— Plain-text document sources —
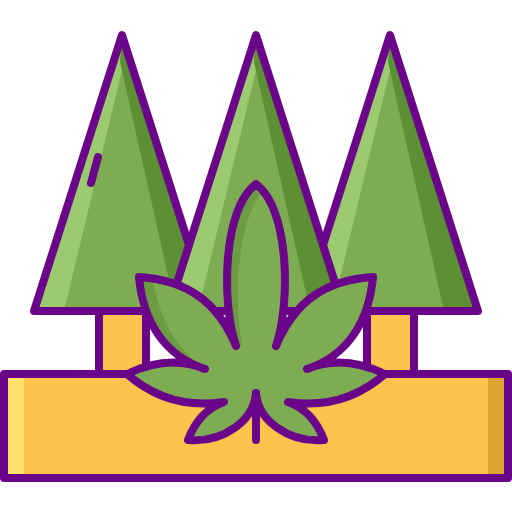
<!DOCTYPE html>
<html lang="en">
<head>
<meta charset="utf-8">
<title>Forest leaf icon</title>
<style>
:root {
  --outline: #6a0589;
  --green: #7dac53;
  --green-light: #9bca70;
  --green-dark: #5d8f35;
  --green-shade: #6b9c44;
  --soil: #fec24d;
  --soil-light: #ffe16c;
  --soil-dark: #dfa52f;
}
html, body { margin: 0; width: 512px; height: 512px; overflow: hidden; background: #fff; }
svg { display: block; }
.line { fill: none; stroke: var(--outline); stroke-width: 8; stroke-linecap: round; stroke-linejoin: round; }
.green { fill: var(--green); }
.green-light { fill: var(--green-light); }
.green-dark { fill: var(--green-dark); }
.green-shade { fill: var(--green-shade); }
.soil { fill: var(--soil); }
.soil-light { fill: var(--soil-light); }
.soil-dark { fill: var(--soil-dark); }
</style>
</head>
<body>
<svg width="512" height="512" viewBox="0 0 512 512" role="img" aria-label="Three fir trees on a strip of ground behind a seven-pointed leaf">
  <defs>
    <g id="tree">
      <polygon class="green" points="0,35 88,311 -88,311"/>
      <polygon class="green-light" points="0,35 -88,311 -58,311 2,62"/>
      <polygon class="green-dark" points="0,35 88,311 54,311 -2,62"/>
      <polygon class="line" points="0,35 88,311 -88,311"/>
    </g>
    <path id="leaf-shape" d="M256 184C223 208 221 302 236 346C217 300 185 280 139 277C143 320 163 355 205 369C176 357 150 363 127 374C152 396 184 408 224 402C204 409 194 424 188 440C224 443 254 420 256 393C258 420 288 443 324 440C318 424 308 409 288 402C328 408 360 396 385 374C362 363 336 357 307 369C349 355 369 320 373 277C327 280 295 300 276 346C291 302 289 208 256 184Z"/>
    <clipPath id="leaf-clip"><use href="#leaf-shape"/></clipPath>
  </defs>

  <g id="trunks">
    <rect class="soil" x="99" y="311" width="47" height="63"/>
    <rect class="line" x="99" y="311" width="47" height="63"/>
    <rect class="soil" x="367" y="311" width="47" height="63"/>
    <rect class="line" x="367" y="311" width="47" height="63"/>
  </g>

  <g id="trees">
    <use href="#tree" x="122"/>
    <use href="#tree" x="390"/>
    <use href="#tree" x="256"/>
    <line class="line" x1="98" y1="157" x2="91" y2="183"/>
  </g>

  <g id="ground">
    <rect class="soil" x="4" y="374" width="504" height="104"/>
    <rect class="soil-light" x="4" y="374" width="20" height="104"/>
    <rect class="soil-dark" x="488" y="374" width="20" height="104"/>
    <rect class="line" x="4" y="374" width="504" height="104"/>
  </g>

  <g id="leaf">
    <use class="green" href="#leaf-shape"/>
    <g class="green-shade" clip-path="url(#leaf-clip)">
      <path d="M256 184C220 205 220 302 236 346L242 346C234 300 236 225 262 192Z"/>
      <path d="M139 277C143 320 163 355 205 369C178 350 160 322 152 277Z"/>
    </g>
    <use class="line" href="#leaf-shape"/>
    <line class="line" x1="256" y1="393" x2="256" y2="440"/>
  </g>
</svg>
</body>
</html>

— TASK STATEMENT —
After reading the entries above, state how many lines hold the word "soil", with no text besides the number.

— RESPONSE —
11